Saturday, January 14, 2017

Texas: Mistake on search warrant means all 150 seized animals have to be returned to abuser Margie Michalsky and her 'rescue' she calls Puppy-Dogs-R-Us

TEXAS -- Margie Michalsky says after losing her shelter during Hurricane Ike, she opened another 20-acre shelter on a county road in Dayton.

She says she's always had the best of intentions.


"I've had dogs come to me hit by cars, puppies come to me, they've gotten better," said Michalsky.

She admits the no-kill shelter has been overwhelmed at times and added, "Puppies grow up, we ran out of space because we had to divide the boys from the girls."


Her volunteers say she's even told people they are full but they wake up to animals out the front door.

"They're left in the totes, they're left in the sign, crates, she takes them in. We do what we can," volunteer Trisha McCourt said.

Last week, investigators seized 150 dogs, cats and a horse.


Liberty County Sheriff's deputies and Houston SPCA said there have been ongoing investigations into Puppy-Dogs-R-Us since 2009 with repeated warnings to correct conditions at the site.


SPCA says since seizing and evaluating the animals, they found many in poor condition.

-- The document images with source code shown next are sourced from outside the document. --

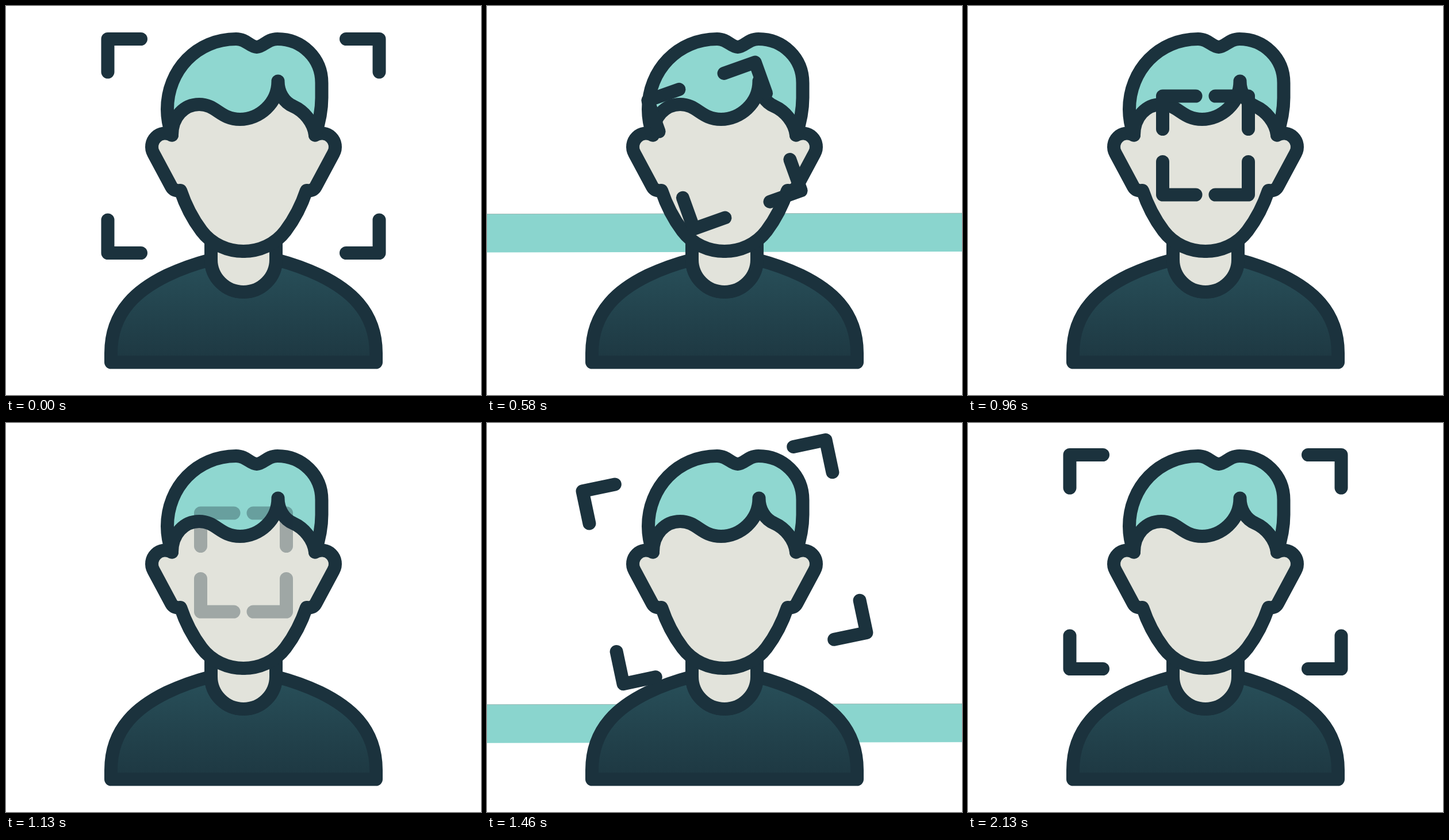
An HTML page with a canvas that plays this animation: 826 by 678 pixels, repeating every 4000 ms.

```html
<!DOCTYPE html>
<html lang="en">
<head>
<meta charset="utf-8">
<title>Face scan</title>
<style>
  html, body { margin: 0; width: 100%; height: 100%; overflow: hidden; background: #fff; }
  canvas { display: block; }
</style>
</head>
<body>
<canvas id="stage" width="826" height="678"></canvas>
<script>
const W = 826, H = 678, CX = 413, CY = 244;
const LOOP = 4000, FPS = 24;
const FIRST_PASS = 10, SECOND_PASS = 30;
const INK = '#1b323d', SKIN = '#e2e3db', HAIR = '#8fd7d0', BAR = '#8ad5ce';

const ctx = document.getElementById('stage').getContext('2d');

const body = new Path2D(
  'M356.5 442 C330 449 302 459 280 469.5 C232 493 182.5 530 182.5 605 V621 H643.5 V605' +
  'C643.5 530 594 493 546 469.5 C524 459 496 449 469.5 442 A56.5 56.5 0 0 1 356.5 442 Z');
const neck = new Path2D('M356.5 410 V442 A56.5 56.5 0 0 0 469.5 442 V410');

const earAndJaw =
  'A23.5 23.5 0 0 0 256.5 257 L287.5 315 Q292 323 303.5 321.5' +
  'C313 350 325 372 340 392 C358 416 386 427.5 413 427.5';
const halfFaceLine = new Path2D('M288.5 225' + earAndJaw);
const halfFaceFill = new Path2D('M414 150 H300 L288.5 225' + earAndJaw + 'H414 Z');

const hair = new Path2D(
  'M288.5 225 C284 212 280.5 195 280.5 180 C280.5 112 332 57.5 400 57.5' +
  'C418 57.5 424 71 436 71.5 C448 71 454 57.5 472 57.5' +
  'C515 57.5 549 91 549 134 V160 C549 185 544 205 537.5 225' +
  'C535 203 518 183 500 175 C483 168 473 150 473 131' +
  'C473 170 440 197.5 407 197.5 C372 197.5 366 171.5 336 171.5' +
  'C310 171.5 288.5 193 288.5 225 Z');

const shirt = ctx.createLinearGradient(0, 445, 0, 610);
shirt.addColorStop(0, '#284f59');
shirt.addColorStop(1, '#1e3943');

const clamp = x => Math.min(1, Math.max(0, x));
const smooth = x => x * x * (3 - 2 * x);
const easeOut = (step, length, power) => 1 - (1 - clamp(step / length)) ** power;
const turn = step => easeOut(step, 12, 3.75);

// Opacity drop that lasts seven steps
const dip = step => 0.7 * smooth(clamp(1 - Math.abs(step - 3.5) / 3.5));

function paint(path, fill) {
  ctx.fillStyle = fill;
  ctx.fill(path);
  ctx.stroke(path);
}

function mirrored(draw) {
  draw();
  ctx.save();
  ctx.translate(W, 0);
  ctx.scale(-1, 1);
  draw();
  ctx.restore();
}

function drawBar(step) {
  if (step <= 0) return;
  const top = -835 + 1565 * easeOut(step, 17.7, 5.65);
  const left = top + 0.7, right = top - 0.8, height = 67;
  ctx.fillStyle = BAR;
  ctx.beginPath();
  ctx.moveTo(0, left);
  ctx.lineTo(W, right);
  ctx.lineTo(W, right + height);
  ctx.lineTo(0, left + height);
  ctx.fill();
  ctx.strokeStyle = '#9db8b4';
  ctx.lineWidth = 1;
  ctx.beginPath();
  ctx.moveTo(0, left);
  ctx.lineTo(W, right);
  ctx.stroke();
}

function drawPerson() {
  paint(body, shirt);
  paint(neck, SKIN);
  mirrored(() => {
    ctx.fillStyle = SKIN;
    ctx.fill(halfFaceFill);
  });
  mirrored(() => ctx.stroke(halfFaceLine));
  paint(hair, HAIR);
}

function drawBrackets(step) {
  const first = turn(step - FIRST_PASS), second = turn(step - SECOND_PASS);
  const closed = first - second, turned = first + second;
  const x = 236 - 150 * closed, y = 186.5 - 112 * closed, arm = 57.5;
  ctx.save();
  ctx.globalAlpha = 1 - dip(step - 24) - dip(step - 44);
  ctx.translate(CX, CY - turned);
  ctx.rotate(Math.PI / 2 * turned);
  ctx.beginPath();
  for (const sx of [-1, 1]) {
    for (const sy of [-1, 1]) {
      ctx.moveTo(sx * (x - arm), sy * y);
      ctx.lineTo(sx * x, sy * y);
      ctx.lineTo(sx * x, sy * (y - arm));
    }
  }
  ctx.stroke();
  ctx.restore();
}

function render() {
  const time = performance.now() % LOOP;
  const step = Math.floor(time * FPS / 1000 + 0.1);
  ctx.fillStyle = '#fff';
  ctx.fillRect(0, 0, W, H);
  drawBar(step - (step > SECOND_PASS ? SECOND_PASS : FIRST_PASS));
  ctx.strokeStyle = INK;
  ctx.lineWidth = 23;
  ctx.lineCap = ctx.lineJoin = 'round';
  drawPerson();
  drawBrackets(step);
  requestAnimationFrame(render);
}
render();
</script>
</body>
</html>
```
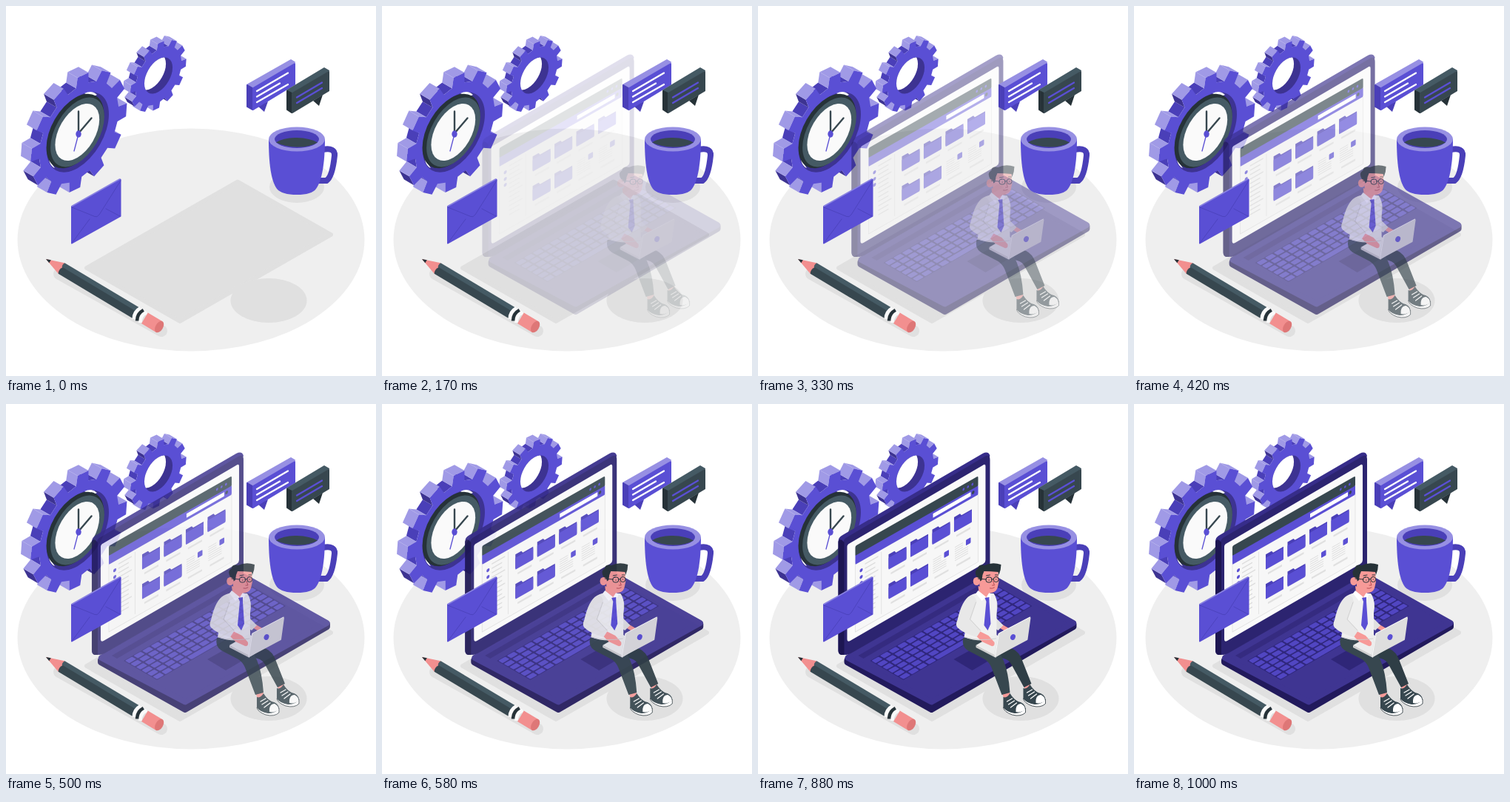
Recreate the animation shown at these times as an HTML page. Size 500 px wide and 500 px high, loop 1.04 s.

```html
<!DOCTYPE html>
<html lang="en">
<head>
<meta charset="utf-8">
<title>Desk scene</title>
<style>
html, body { margin: 0; height: 100%; overflow: hidden; background: #fff; }
svg { display: block; width: 100%; height: 100%; }
.line { fill: none; stroke-linecap: round; stroke-linejoin: round; }
.soft { stroke-linejoin: round; }
.skin { fill: #f79a98; }
</style>
</head>
<body>
<svg viewBox="0 0 500 500">
  <defs>
    <clipPath id="bore"><circle r="22" transform="matrix(.866 -.5 0 1 206 94)"/></clipPath>
  </defs>

  <ellipse cx="250" cy="316" rx="234.5" ry="150.5" fill="#efefef"/>
  <g fill="#e0e0e0">
    <path class="soft" stroke="#e0e0e0" stroke-width="6" d="M313 237.500 439 309 235 426 109 354Z"/>
    <ellipse cx="355" cy="398" rx="51.500" ry="30"/>
    <ellipse cx="393" cy="244.500" rx="37" ry="21.500"/>
  </g>

  <g id="gears"></g>

  <g id="clock"></g>
  <g class="line">
    <path d="M98 173V142.500M98 172 115.500 151.500" stroke="#37474f" stroke-width="2.400"/>
    <path d="M98 173 92 196" stroke="#5a4fd4" stroke-width="1.300"/>
  </g>
  <ellipse cx="98" cy="173" rx="3.700" ry="4.700" fill="#5a4fd4"/>

  <g id="device">
    <!-- base -->
    <path class="soft" fill="#221a5c" stroke="#221a5c" stroke-width="8" d="M122 346 315 236 428 297V301L236 413 122 349Z"/>
    <path class="soft" fill="#3f3592" stroke="#3f3592" stroke-width="8" d="M123 343 315 233 427.500 296 236 402.500Z"/>
    <!-- lid -->
    <path fill="#372d8a" d="M110 186Q110 180 116 177L305 67Q313 63 315 70L312 76 122 187 119 339 114 339Q110 338 110 333Z"/>
    <path fill="#2c2470" d="M117 187Q117 183 121 180.500L308 71Q315 67 315 75V229L127 337Q117 342 117 335Z"/>
    <path fill="#1d1652" d="M110 186Q111 182 115 184L118 187V339L114 339Q110 338 110 333Z"/>
    <path fill="#fafafa" d="M122 193Q122 190 125 188.500L305 83Q309 80 309 84V211Q309 214 306 216L126 320Q122 322 122 318Z"/>
    <path fill="#352b80" d="M137 340 318 235 325 239 144 344Z"/>
    <g id="window" transform="matrix(1 -.57 0 1 133 192)"></g>
    <g id="keys"></g>
    <path fill="#2f2678" d="M266 345 295 329 320 343 291 360Z"/>
  </g>

  <!-- envelope -->
  <path class="soft" fill="#5a4fd4" stroke="#5a4fd4" stroke-width="2" d="M89 271 154.500 234.500V284L89 320.500Z"/>
  <path class="line" stroke="#8b84e2" stroke-width="1.600" d="M89 270.500 153.500 234"/>
  <path class="line" stroke="#4a40b8" stroke-width=".8" d="M89 272 120 284.500Q123 286 126 282L155 236M90 319 113 288M135 274 154 284"/>

  <!-- speech bubbles -->
  <g class="soft" stroke-width="2">
    <path fill="#4a3fb8" d="M340 135 349 143 354 129Z"/>
    <path fill="#9790e3" stroke="#9790e3" d="M326 106.500 385 73 390 76 335 110Z"/>
    <path fill="#4a3fb8" stroke="#4a3fb8" d="M326 107 333 111V140L326 136Z"/>
    <path fill="#5a4fd4" stroke="#5a4fd4" d="M334 111 390 78V106L334 140Z"/>
    <path class="line" stroke="#fff" stroke-width="2.300" d="M339 115 381 90.500M339 122.500 370 104.500M339 130 381 106"/>
    <path fill="#263238" d="M415 128 423 135 428 120Z"/>
    <path fill="#455a64" stroke="#455a64" d="M380 114 430 84 436 87.500 387 117Z"/>
    <path fill="#263238" stroke="#263238" d="M380 115 386 118V144L380 140Z"/>
    <path fill="#37474f" stroke="#37474f" d="M387 118 436 89V114.500L387 144Z"/>
    <path class="line" stroke="#5a4fd4" stroke-width="2.300" d="M393 123.500 427 103.500M393 131 427 111"/>
  </g>

  <!-- cup -->
  <path class="line" stroke="#4a3fb8" stroke-width="8" d="M428 194Q445 191 444 202 441 231 433 236H420"/>
  <path fill="#5a4fd4" d="M355 180C355 212 358 236 366 247Q373 255 393 255T419 247C427 236 431 212 431 180Z"/>
  <ellipse cx="393" cy="180" rx="38" ry="16.500" fill="#9790e3"/>
  <ellipse cx="393" cy="180" rx="30" ry="12" fill="#4a3fb8"/>
  <path fill="#37474f" d="M365 184.500Q375 177.500 393 178T421 184.500Q410 191 393 190.500T365 184.500Z"/>

  <!-- pencil -->
  <path class="line" stroke="#e0e0e0" stroke-width="16" d="M72 362 210 439"/>
  <g transform="translate(75 354.500) rotate(30.900)">
    <path fill="#f28f8f" d="M-24.500 0 0-8.500 2 0 0 8.500Z"/>
    <path fill="#263238" d="M-24.500 0-18-2.300V2.300Z"/>
    <path fill="#455a64" d="M0-8.500H118V1H2Q-3-4 0-8.500Z"/>
    <path fill="#37474f" d="M1-2H118V8.500H0Q-3 3 1-2Z"/>
    <path fill="#f28f8f" d="M131-8.500H154V8.500H131Z"/>
    <g class="line" stroke-width="4.500" style="stroke-linecap:butt">
      <path stroke="#fafafa" d="M119-8.500Q114 0 119 8.500M129-8.500Q124 0 129 8.500"/>
      <path stroke="#263238" d="M124-8.500Q119 0 124 8.500"/>
    </g>
    <ellipse cx="154" rx="5" ry="8.500" fill="#de7777"/>
  </g>

  <g id="man">
    <!-- legs and shoes -->
    <path class="skin" d="M331 389 341 387 343 397 334 399ZM360 379 369 377 371 387 363 388Z"/>
    <path fill="#2f3e46" d="M306 317 346 331Q354 335 358 345L371 378 361 383 344 352Q341 346 334 344L300 335Z"/>
    <path fill="#37474f" d="M279 316Q276 327 285 333L308 345Q314 349 317 356L331 393 342 390Q340 362 333 346L320 318Z"/>
    <g id="shoe">
      <path fill="#fff" stroke="#263238" stroke-width=".8" d="M333 410Q334 416 345 420 357 423 363 417L363 411Z"/>
      <path fill="#37474f" d="M333 396Q338 398 342 391 347 399 353 402 362 404 363 411 358 418.500 348 418 337 416 333 410Z"/>
      <path fill="#fff" d="M350 412Q351 405 357 405 363 408 362 413 357 417.500 350 416Z"/>
      <path class="line" stroke="#fff" stroke-width="1.300" d="M338 402 345 398M340 406 348 401M343 410 351 404"/>
    </g>
    <use href="#shoe" x="27" y="-12"/>
    <!-- far arm, torso, neck -->
    <path class="line" stroke="#f79a98" stroke-width="6" d="M326 298 343 308"/>
    <path fill="#e0e0e0" d="M317 259Q326 262 325 275L323 289 333 299 326 306 313 297Z"/>
    <path fill="#f0f0f0" d="M288 259Q295 255 302 255L320 256Q325 262 324 274L324 317Q301 323 280 315Q284 300 279 285Z"/>
    <path class="skin" d="M299 246 315 250V257Q312 264 308 262L300 254Z"/>
    <path fill="#fff" d="M299 252 310 261 304 266 296 256ZM314 255 317 258 315 265 310 261Z"/>
    <path fill="#5a4fd4" d="M308 262 314 261 314 267 316 297 312 306 307 299 310 267Z"/>
    <!-- head -->
    <path class="skin" d="M300 226Q312 220 326 225L327 240 325 249Q322 256 314 255L303 254 301 246Z"/>
    <path fill="#263238" d="M298 235Q292 226 299 222 299 216 308 218 318 213 330 217 330 224 327 231L326 227Q316 226 307 226L305 231 304 238 301 240Z"/>
    <ellipse cx="297" cy="239.500" rx="4.700" ry="5.500" class="skin"/>
    <g class="line" stroke="#263238" stroke-width="1">
      <path d="M299 236 310 237M317 237 320 236.500M310 232 315 231M322 231 326 231"/>
      <rect x="309.500" y="234" width="8" height="7" rx="3"/>
      <rect x="320" y="233.500" width="6.500" height="7" rx="3"/>
      <path d="M313.500 238H314M323 237H323.400"/>
      <path stroke="#b94f55" d="M315 249Q318 250 321 248M319 239 321 245 318 245"/>
    </g>
    <!-- notebook -->
    <path fill="#ededed" d="M296 326 322 311 349 326 323 342Z"/>
    <path fill="#cfcfcf" d="M296 326 323 340 323 343 296 329Z"/>
    <path class="soft" fill="#dedede" stroke="#dedede" stroke-width="2" d="M327 311 369 289 365 318 322 341Z"/>
    <path class="line" stroke="#fafafa" stroke-width="1" d="M322 341 327 310 369 288"/>
    <ellipse cx="346" cy="315" rx="3.300" ry="4" transform="rotate(25 346 315)" fill="#5a4fd4"/>
    <!-- near arm -->
    <path class="skin" d="M301 307 313 313 321 322Q322 328 317 327L304 321 297 314Z"/>
    <path fill="#e8e8e8" d="M288 259Q295 257 297 267L289 291 303 306 297 315Q279 310 271 302 268 298 271 292Q277 265 288 259Z"/>
    <path class="line" stroke="#cfcfcf" stroke-width=".9" d="M296 268 288 291 302 306M281 315Q301 321 323 317"/>
  </g>
</svg>

<script>
const $ = id => document.getElementById(id);
const disc = (x, y, r, fill, more = '') =>
  `<g ${more}><circle r="${r}" fill="${fill}" transform="matrix(.866 -.5 0 1 ${x} ${y})"/></g>`;
const poly = (pts, fill) => `<polygon points="${pts.join(' ')}" fill="${fill}"/>`;
const rect = (x, y, w, h, fill, rx = 0) =>
  `<rect x="${x}" y="${y}" width="${w}" height="${h}" rx="${rx}" fill="${fill}"/>`;

// Isometric gear with twelve teeth, extruded by (dx, dy)
function gear(cx, cy, outer, root, phase, dx, dy) {
  const pts = [];
  for (let i = 0; i < 12; i++) {
    for (const [off, r] of [[-9, root], [-6.5, outer], [6.5, outer], [9, root]]) {
      const a = (phase + i * 30 + off) * Math.PI / 180;
      const u = r * Math.cos(a), v = r * Math.sin(a);
      pts.push([cx + .866 * u, cy - .5 * u + v]);
    }
  }
  let gaps = '', teeth = '';
  pts.forEach((p, i) => {
    const q = pts[(i + 1) % pts.length];
    const nx = q[1] - p[1], ny = p[0] - q[0];
    if (nx * dx + ny * dy <= 0) return;
    const shade = ny / Math.hypot(nx, ny) < .05 ? '#a09ae6' : '#3d3392';
    const quad = fill => poly([p, q, [q[0] + dx, q[1] + dy], [p[0] + dx, p[1] + dy]], fill);
    if (i % 4 == 3) gaps += quad('#4a3fb8');
    else teeth += quad(shade);
  });
  return gaps + teeth + poly(pts, '#5a4fd4');
}

$('gears').innerHTML =
  gear(206, 94.5, 43.5, 36, 5, -10, -6) +
  disc(206, 94, 22, '#3d3392') + disc(197, 89, 22, '#fff', 'clip-path="url(#bore)"') +
  gear(98.5, 171, 75, 62, 5, -13.5, -7.8);

$('clock').innerHTML =
  disc(97, 170.5, 48.5, '#3d3392') +
  '<path fill="#fff" d="M106 118Q116 113 123 120L116 123ZM58 208 66 219Q60 217 58 208Z"/>' +
  disc(93.5, 169, 45, '#263238') + disc(96.5, 170.5, 42, '#455a64') +
  disc(96.3, 170.5, 34.5, '#fafafa');

function drawWindow() {
  const purple = '#5a4fd4', grey = '#dcdcdc';
  let s = rect(0, 2, 166, 114, '#f7f7f7') + rect(0, 0, 166, 14, '#37474f', 2) +
    rect(0, 13, 166, 12, purple) + rect(105, 16, 51, 5.5, '#fff') +
    rect(157.5, 16, 3.5, 4.5, '#37474f', 2) + rect(35, 28, .7, 84, grey) +
    '<path d="M0 24V116H166V24" fill="none" stroke="#e0e0e0" stroke-width=".8"/>';
  for (const x of [145, 151, 157]) s += rect(x, 5, 2.6, 3.4, purple, 1.3);
  for (let i = 0; i < 12; i++) s += rect(13, 31 + i * 6, i % 3 ? 14 : 18, 1.5, grey);
  for (const y of [35, 44, 52]) s += rect(6, y, 4, 4.5, purple, 2);
  for (let i = 0; i < 8; i++) {
    const x = 45 + i % 4 * 29.5, y = i < 4 ? 37 : 77;
    if (i < 6) {
      s += `<path fill="#4a3fb8" d="M${x} ${y}h8l2 3h14v16h-24z"/>` + rect(x, y + 4.5, 24, 16, purple, 1);
    } else {
      for (let k = 0; k < 7; k++) s += rect(x + 1, y + 1 + k * 3, k < 3 ? 11 : 18, 1, grey);
      s += rect(x + 16, y, 6.5, 7.5, purple, 1);
    }
    s += rect(x + 3, y + 26, 19, 2.6, '#e0e0e0');
  }
  $('window').innerHTML = s;
}

function drawKeys() {
  let s = rect(0, 0, 15, 6, '#30277d');
  for (let row = 0; row < 6; row++) {
    for (let col = 0; col < 15; col++) {
      const space = row == 5 && col == 4;
      s += rect(col + .09, row + .1, space ? 5.82 : .82, .78, '#5146c2', .12);
      if (space) col += 5;
    }
  }
  $('keys').innerHTML = `<g transform="matrix(11.6 -6.67 7.5 4.33 153 347)">${s}</g>`;
}

drawWindow();
drawKeys();

// Cubic bezier easing (.36, -.01, .5, 1.38), which overshoots near the end
function ease(x) {
  if (x >= 1) return 1;
  const curve = (s, a, b) => 3 * a * s * (1 - s) ** 2 + 3 * b * s * s * (1 - s) + s ** 3;
  let lo = 0, hi = 1;
  for (let i = 0; i < 24; i++) {
    const mid = (lo + hi) / 2;
    if (curve(mid, .36, .5) < x) lo = mid; else hi = mid;
  }
  return curve(lo, -.01, 1.38);
}

const LOOP = 1040, LEAD = 30;
const start = performance.now();

function draw() {
  const t = (performance.now() - start) % LOOP;
  const p = t < 40 ? 0 : ease((t + LEAD) / 1000);
  for (const id of ['device', 'man']) {
    $(id).setAttribute('transform', `translate(${30 * (1 - p)} 0)`);
    $(id).setAttribute('opacity', Math.max(0, Math.min(1, p)));
  }
  requestAnimationFrame(draw);
}
draw();
</script>
</body>
</html>
```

"We saw some skin issues, parasites, dehydration, fractures," SPCA spokesperson Kerry McKneel said.


On Tuesday, a reversal of the case was declared by a Liberty County judge during a civil hearing due to a technicality on the address listed on the search warrant.

This is why training is so important for these animal cases. Who wrote the search warrant? Who proofread it? Defense attorneys live for these kinds of mistakes. Something as simple as the wrong address listed on the search warrant can mean the entire case falls apart, as it did here, and the animals - which are considered property - returned to their abuser. 


There was a case a few years ago where authorities executed a search warrant to seize some horses, but the horses had been put into the 2nd pasture, which wasn't listed on the search warrant. The defense attorney picked up on that right away - the charges were dismissed and the starved horses, which were already putting on weight at the rescue they were taken to, had to be given back to their abuser. Everyone was outraged and horrified, but nothing could be done. It was a fatal flaw.

"We were all very distraught and disappointed with the decision," McKneel added.

This cat is sick, look at the discharge coming out of his nose

The dismissal of the case now means all 150 animals must be returned from SPCA to the owners of the property within 24 hours.

"My babies are coming home. My personal babies, my shelter babies are coming home. Yes," Michalsky said of the decision.

Since the seizure the owners say they've been working to clean-up, gather more supplies and improve conditions.


"These are part of our lives, part of our heart, every single animal here. Whether they have four legs, three, missing an eye," McCourt said. "They're a part of our lives."

The sheriff's office says they won't appeal but will continue to monitor the facility. The owners say if there's a silver lining in this it's the donations and volunteers who have come forward and offered to help.


(ABC13 - Jan 11, 2017)


No comments:

Post a Comment